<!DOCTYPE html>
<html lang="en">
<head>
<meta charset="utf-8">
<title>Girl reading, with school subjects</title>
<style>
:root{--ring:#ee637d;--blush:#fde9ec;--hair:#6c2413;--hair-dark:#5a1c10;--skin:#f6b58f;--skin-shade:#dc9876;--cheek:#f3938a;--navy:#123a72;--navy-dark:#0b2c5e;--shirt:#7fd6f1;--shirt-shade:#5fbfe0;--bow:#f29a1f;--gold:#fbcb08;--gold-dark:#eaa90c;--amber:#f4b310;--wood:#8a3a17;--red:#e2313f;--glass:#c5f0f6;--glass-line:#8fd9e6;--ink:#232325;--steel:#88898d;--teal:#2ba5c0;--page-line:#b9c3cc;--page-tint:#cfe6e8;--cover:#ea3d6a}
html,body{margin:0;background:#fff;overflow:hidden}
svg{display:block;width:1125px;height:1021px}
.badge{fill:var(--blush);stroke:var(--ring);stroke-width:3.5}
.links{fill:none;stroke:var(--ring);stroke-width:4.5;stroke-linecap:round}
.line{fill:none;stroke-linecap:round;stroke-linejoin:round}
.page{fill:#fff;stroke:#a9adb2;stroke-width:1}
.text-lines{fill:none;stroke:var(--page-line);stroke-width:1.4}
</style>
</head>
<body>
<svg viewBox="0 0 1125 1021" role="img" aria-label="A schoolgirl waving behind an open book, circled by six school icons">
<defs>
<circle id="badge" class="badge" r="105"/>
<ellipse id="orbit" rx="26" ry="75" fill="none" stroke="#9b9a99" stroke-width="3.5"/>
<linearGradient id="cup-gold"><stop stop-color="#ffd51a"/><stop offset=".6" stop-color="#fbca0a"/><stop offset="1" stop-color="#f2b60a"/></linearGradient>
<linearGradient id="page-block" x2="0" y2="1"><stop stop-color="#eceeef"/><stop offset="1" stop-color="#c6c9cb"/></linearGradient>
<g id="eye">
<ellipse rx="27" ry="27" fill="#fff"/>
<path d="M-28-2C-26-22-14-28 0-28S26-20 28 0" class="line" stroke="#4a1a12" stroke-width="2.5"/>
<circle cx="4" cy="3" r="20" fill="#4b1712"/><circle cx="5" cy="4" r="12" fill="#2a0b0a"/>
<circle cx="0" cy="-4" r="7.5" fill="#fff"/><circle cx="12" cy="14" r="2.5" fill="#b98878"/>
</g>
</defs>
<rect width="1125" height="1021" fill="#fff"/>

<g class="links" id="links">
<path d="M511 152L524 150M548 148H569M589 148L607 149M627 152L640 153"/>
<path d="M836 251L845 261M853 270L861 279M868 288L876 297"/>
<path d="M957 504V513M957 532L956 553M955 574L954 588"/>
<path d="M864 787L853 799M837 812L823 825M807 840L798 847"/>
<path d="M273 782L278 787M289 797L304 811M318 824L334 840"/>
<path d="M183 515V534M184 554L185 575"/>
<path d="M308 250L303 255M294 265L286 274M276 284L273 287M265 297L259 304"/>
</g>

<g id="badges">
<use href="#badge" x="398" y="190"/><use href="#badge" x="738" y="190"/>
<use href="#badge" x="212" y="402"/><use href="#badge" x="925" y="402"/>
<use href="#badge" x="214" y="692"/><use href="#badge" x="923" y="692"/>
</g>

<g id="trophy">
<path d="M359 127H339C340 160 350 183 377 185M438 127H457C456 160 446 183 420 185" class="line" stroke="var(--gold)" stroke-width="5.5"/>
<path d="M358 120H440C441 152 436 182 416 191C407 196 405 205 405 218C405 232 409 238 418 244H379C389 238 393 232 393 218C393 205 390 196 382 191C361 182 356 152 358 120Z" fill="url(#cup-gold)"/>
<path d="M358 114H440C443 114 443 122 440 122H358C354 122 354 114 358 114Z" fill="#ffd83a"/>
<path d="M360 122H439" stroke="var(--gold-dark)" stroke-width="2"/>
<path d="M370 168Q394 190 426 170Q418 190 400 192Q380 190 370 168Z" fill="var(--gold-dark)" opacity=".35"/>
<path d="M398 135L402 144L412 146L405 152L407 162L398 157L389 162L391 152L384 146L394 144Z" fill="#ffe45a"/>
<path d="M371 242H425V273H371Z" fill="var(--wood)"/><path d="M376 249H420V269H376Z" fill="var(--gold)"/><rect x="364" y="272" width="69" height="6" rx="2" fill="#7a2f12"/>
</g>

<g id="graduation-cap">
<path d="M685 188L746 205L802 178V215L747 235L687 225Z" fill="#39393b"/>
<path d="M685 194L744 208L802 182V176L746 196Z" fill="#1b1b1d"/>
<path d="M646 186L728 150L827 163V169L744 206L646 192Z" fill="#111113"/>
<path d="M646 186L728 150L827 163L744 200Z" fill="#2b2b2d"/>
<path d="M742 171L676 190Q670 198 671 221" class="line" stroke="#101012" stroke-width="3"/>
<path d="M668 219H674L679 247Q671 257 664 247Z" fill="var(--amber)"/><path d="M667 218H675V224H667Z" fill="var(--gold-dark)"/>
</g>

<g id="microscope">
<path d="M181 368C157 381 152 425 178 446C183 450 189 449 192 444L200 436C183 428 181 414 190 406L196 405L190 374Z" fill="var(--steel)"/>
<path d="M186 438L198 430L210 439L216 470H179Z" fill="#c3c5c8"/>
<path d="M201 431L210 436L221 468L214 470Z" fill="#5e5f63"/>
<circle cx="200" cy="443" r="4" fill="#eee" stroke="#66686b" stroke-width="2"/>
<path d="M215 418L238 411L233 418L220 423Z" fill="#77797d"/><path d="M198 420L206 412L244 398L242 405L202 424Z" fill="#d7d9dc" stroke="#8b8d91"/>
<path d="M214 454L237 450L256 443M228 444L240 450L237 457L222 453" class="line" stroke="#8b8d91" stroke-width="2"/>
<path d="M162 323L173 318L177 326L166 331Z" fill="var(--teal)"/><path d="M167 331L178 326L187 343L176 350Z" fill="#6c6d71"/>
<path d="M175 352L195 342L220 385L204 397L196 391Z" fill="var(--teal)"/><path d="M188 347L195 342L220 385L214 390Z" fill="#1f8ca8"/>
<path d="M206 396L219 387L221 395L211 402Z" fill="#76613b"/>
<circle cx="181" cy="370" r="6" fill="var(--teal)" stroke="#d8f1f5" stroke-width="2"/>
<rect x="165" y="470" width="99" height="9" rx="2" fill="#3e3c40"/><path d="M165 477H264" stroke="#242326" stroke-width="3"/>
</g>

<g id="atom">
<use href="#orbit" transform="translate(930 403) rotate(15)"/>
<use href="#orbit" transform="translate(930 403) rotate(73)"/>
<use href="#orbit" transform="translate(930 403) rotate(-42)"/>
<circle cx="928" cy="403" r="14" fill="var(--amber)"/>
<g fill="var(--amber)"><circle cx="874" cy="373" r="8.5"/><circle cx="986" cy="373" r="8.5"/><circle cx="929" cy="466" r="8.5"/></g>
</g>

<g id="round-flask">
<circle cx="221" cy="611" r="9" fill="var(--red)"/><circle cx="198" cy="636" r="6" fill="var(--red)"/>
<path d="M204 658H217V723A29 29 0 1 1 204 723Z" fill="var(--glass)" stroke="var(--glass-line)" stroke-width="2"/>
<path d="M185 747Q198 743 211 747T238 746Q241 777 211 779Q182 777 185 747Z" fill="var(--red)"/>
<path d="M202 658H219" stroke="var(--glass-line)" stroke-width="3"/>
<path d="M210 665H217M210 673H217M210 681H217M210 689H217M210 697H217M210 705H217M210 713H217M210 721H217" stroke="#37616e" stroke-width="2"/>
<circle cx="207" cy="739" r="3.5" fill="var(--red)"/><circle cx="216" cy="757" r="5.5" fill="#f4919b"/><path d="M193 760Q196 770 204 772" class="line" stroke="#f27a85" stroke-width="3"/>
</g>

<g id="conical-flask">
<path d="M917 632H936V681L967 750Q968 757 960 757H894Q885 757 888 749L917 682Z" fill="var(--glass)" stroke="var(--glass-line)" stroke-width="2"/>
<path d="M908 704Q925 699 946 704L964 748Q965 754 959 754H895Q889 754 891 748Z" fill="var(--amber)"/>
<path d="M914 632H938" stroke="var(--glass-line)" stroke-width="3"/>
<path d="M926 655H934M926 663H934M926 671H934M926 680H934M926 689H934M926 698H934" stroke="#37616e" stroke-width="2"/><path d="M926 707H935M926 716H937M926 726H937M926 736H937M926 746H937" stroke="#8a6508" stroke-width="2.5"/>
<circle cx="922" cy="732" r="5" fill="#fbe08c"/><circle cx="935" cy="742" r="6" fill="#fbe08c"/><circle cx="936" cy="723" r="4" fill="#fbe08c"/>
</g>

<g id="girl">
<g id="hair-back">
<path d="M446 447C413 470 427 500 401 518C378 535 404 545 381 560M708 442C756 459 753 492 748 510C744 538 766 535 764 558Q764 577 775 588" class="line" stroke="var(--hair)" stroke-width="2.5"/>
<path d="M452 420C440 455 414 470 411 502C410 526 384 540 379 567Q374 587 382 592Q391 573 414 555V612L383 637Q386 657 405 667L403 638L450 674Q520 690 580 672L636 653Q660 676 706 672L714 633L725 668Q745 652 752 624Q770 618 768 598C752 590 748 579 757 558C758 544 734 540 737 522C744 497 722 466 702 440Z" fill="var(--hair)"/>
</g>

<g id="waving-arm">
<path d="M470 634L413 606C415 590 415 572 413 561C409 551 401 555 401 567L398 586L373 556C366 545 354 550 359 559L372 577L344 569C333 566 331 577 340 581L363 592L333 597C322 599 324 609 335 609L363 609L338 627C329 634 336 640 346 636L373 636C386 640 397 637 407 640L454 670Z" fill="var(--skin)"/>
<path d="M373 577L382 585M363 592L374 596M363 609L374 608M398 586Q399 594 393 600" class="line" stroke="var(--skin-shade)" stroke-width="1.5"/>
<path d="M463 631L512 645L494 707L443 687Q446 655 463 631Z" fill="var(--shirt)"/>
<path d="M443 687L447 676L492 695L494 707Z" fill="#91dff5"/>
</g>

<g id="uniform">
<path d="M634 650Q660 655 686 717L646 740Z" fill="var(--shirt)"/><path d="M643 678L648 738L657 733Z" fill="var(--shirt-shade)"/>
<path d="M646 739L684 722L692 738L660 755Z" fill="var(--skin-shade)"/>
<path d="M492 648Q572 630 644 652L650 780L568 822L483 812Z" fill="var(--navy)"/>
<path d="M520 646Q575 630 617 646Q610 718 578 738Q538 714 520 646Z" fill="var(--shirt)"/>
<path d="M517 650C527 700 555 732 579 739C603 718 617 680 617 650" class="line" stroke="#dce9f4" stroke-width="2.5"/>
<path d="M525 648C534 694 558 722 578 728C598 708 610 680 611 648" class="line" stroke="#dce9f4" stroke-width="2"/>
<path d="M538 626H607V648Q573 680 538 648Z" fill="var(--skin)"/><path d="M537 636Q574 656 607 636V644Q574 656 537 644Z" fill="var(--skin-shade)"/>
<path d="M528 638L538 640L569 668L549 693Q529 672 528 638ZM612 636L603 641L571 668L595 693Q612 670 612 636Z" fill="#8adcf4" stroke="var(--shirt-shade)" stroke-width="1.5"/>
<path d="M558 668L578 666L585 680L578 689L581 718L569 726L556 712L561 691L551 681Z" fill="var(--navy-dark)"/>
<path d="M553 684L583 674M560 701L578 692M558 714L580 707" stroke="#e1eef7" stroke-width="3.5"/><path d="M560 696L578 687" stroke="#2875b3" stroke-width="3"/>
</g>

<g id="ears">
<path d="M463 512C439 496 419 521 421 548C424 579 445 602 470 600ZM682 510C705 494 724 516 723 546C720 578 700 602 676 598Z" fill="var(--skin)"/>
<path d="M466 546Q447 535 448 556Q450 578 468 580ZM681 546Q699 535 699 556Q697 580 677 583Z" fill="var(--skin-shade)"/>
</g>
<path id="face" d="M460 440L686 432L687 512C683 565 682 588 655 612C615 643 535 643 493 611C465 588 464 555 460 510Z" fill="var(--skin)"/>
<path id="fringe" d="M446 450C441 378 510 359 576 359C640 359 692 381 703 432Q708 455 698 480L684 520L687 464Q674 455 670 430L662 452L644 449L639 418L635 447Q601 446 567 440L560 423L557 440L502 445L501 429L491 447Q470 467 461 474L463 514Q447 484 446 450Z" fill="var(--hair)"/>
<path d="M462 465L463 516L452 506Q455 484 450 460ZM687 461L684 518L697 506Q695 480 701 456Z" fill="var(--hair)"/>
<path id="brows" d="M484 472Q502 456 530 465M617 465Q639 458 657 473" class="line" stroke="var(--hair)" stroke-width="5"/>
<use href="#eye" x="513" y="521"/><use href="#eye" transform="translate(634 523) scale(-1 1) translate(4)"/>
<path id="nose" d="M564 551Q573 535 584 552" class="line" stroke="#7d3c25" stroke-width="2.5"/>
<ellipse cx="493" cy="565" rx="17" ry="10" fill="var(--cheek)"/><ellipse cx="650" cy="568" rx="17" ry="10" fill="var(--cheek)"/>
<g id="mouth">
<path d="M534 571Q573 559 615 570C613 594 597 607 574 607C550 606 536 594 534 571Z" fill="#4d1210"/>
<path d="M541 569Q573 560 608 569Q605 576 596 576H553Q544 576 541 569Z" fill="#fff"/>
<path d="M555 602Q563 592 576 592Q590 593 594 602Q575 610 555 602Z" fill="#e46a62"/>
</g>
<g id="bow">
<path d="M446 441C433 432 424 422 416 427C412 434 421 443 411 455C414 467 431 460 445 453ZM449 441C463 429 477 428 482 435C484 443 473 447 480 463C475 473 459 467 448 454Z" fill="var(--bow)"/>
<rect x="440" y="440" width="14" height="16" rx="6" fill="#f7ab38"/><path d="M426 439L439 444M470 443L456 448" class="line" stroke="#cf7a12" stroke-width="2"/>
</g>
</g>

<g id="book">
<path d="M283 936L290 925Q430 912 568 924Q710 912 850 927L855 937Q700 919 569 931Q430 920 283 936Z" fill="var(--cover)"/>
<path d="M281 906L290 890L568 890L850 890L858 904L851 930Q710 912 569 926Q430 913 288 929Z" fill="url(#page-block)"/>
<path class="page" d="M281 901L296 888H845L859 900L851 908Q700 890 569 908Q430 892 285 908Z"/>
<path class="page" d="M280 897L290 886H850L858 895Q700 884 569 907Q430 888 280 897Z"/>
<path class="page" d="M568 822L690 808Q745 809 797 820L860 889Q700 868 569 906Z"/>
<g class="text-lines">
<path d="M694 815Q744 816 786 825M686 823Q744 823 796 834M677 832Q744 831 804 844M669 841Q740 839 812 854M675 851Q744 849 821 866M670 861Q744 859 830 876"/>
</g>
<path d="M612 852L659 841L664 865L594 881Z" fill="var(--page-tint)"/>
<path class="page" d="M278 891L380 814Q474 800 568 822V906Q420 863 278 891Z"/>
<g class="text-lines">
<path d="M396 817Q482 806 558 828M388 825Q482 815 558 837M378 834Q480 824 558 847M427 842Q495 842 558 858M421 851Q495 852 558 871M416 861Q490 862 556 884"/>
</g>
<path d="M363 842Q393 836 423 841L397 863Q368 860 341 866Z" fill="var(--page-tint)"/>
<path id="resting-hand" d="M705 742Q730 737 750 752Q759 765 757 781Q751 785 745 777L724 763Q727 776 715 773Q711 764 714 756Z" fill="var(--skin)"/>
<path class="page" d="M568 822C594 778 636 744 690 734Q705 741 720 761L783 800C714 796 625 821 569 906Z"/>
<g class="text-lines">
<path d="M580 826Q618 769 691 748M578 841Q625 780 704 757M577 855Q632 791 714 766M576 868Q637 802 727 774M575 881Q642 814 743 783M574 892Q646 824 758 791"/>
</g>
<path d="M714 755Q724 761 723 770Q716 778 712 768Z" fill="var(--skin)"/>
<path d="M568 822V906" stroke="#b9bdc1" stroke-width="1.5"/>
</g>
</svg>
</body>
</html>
* * *
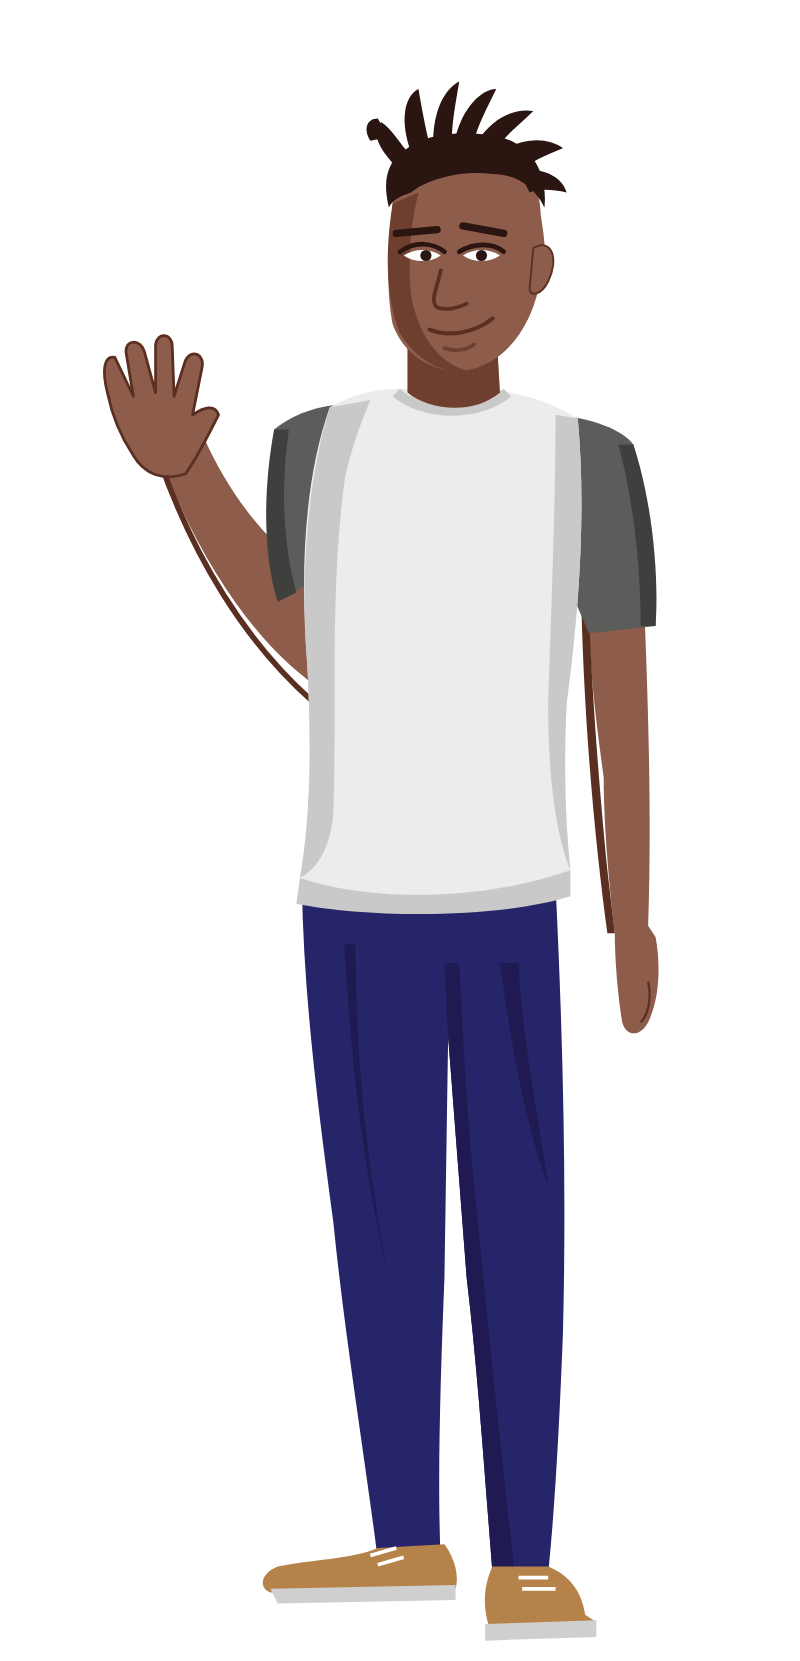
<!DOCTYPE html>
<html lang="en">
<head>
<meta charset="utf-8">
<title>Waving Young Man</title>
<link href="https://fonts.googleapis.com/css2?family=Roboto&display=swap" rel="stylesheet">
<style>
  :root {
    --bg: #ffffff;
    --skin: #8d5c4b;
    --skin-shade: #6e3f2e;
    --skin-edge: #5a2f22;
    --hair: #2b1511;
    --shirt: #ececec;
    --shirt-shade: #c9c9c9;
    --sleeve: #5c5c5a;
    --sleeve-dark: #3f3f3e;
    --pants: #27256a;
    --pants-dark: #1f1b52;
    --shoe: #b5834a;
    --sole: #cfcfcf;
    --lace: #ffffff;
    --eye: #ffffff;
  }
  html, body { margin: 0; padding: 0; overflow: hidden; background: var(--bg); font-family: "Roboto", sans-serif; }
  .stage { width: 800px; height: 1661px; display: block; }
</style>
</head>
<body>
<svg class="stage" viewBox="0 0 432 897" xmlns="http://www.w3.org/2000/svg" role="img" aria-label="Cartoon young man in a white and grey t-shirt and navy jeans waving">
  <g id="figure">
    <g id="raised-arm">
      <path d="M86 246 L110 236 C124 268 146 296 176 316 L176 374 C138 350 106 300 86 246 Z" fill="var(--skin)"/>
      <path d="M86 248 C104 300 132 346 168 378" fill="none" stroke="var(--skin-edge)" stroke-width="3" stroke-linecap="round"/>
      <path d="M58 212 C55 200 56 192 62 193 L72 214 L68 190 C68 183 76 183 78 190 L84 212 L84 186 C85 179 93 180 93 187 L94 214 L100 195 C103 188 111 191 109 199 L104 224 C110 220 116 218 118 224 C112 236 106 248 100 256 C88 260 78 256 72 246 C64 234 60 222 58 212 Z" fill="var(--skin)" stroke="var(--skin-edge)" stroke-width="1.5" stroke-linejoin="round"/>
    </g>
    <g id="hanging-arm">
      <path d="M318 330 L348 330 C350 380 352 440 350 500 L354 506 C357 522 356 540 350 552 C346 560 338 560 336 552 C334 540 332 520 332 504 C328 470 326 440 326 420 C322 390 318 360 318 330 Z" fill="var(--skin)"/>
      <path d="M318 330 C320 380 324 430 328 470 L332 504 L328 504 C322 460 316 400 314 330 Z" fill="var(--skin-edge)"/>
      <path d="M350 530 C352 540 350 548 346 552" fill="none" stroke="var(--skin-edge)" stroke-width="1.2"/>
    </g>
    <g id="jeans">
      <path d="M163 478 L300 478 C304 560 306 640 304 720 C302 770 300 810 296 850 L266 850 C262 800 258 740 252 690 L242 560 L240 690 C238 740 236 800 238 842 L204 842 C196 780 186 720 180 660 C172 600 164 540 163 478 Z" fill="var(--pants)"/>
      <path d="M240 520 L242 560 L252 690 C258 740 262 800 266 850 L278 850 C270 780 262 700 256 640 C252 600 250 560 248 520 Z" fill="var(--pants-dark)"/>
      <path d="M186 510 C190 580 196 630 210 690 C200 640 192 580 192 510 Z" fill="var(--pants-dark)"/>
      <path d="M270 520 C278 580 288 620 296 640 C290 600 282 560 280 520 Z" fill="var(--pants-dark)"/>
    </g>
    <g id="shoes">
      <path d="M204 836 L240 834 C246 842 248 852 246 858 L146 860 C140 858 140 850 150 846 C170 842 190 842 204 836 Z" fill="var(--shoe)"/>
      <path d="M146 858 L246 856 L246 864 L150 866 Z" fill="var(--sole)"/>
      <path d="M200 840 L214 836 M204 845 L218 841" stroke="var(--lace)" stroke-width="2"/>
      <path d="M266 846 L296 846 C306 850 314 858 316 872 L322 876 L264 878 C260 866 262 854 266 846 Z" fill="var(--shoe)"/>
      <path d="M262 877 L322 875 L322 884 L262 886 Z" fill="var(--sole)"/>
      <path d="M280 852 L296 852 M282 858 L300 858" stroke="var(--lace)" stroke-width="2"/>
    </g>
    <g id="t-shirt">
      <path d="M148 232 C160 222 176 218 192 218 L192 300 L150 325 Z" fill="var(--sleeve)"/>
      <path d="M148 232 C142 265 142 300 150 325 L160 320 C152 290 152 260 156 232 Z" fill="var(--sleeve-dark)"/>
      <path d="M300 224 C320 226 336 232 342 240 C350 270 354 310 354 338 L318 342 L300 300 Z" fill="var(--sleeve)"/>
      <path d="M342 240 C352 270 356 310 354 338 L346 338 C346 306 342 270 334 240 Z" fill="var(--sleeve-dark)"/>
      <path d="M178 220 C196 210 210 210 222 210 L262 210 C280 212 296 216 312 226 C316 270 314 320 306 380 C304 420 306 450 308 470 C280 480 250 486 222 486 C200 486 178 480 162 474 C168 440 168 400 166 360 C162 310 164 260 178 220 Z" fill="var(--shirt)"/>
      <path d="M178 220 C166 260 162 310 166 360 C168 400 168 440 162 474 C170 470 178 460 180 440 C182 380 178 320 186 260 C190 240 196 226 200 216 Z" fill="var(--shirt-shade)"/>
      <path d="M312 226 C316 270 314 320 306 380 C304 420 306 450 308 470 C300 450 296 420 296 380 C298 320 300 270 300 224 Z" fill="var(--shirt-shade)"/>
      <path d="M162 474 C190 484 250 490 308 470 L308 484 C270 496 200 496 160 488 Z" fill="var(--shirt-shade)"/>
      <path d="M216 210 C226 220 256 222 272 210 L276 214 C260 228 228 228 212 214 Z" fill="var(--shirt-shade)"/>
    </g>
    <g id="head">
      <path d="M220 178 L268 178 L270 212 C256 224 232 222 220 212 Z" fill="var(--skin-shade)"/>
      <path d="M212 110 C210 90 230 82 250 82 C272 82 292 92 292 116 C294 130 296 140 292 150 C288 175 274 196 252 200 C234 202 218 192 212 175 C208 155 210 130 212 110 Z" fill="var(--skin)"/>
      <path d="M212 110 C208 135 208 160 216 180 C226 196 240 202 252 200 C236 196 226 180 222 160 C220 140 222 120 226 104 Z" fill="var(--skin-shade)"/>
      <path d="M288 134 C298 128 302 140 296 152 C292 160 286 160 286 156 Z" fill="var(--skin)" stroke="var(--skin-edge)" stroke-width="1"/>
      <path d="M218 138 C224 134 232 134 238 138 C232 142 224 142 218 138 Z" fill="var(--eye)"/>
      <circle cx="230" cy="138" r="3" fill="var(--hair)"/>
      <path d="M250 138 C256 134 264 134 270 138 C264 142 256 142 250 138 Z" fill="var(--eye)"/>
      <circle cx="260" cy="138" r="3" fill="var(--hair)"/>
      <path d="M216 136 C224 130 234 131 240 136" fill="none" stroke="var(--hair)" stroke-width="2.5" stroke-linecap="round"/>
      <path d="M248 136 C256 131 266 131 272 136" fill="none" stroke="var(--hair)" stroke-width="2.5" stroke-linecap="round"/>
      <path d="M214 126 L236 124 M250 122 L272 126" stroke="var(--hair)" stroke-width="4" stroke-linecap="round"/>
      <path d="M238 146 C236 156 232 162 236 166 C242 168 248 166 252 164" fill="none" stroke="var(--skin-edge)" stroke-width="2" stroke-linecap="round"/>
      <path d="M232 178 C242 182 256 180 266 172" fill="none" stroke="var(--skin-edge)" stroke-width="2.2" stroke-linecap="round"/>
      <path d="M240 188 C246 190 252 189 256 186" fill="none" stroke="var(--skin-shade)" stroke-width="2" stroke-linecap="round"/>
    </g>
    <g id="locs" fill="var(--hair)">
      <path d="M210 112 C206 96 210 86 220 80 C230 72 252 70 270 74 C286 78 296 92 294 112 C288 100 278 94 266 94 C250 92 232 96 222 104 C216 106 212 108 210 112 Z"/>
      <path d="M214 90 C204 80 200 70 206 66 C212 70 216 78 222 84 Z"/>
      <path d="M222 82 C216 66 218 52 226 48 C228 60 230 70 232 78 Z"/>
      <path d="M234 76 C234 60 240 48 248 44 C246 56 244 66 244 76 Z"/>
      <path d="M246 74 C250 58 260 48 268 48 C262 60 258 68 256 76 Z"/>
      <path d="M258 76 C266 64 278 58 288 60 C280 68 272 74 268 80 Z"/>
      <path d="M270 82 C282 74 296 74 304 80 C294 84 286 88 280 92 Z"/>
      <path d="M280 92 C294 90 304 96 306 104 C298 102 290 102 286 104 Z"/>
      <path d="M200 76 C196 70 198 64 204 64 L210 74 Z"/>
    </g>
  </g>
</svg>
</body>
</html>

▸ Required work:
Reproduce, character for character, only the lines of the preceding data that start at the line with "650C527 700 555" and end at the line with "626H607V648Q573 680 538", both included.

▸ Exercise answer:
<path d="M517 650C527 700 555 732 579 739C603 718 617 680 617 650" class="line" stroke="#dce9f4" stroke-width="2.5"/>
<path d="M525 648C534 694 558 722 578 728C598 708 610 680 611 648" class="line" stroke="#dce9f4" stroke-width="2"/>
<path d="M538 626H607V648Q573 680 538 648Z" fill="var(--skin)"/><path d="M537 636Q574 656 607 636V644Q574 656 537 644Z" fill="var(--skin-shade)"/>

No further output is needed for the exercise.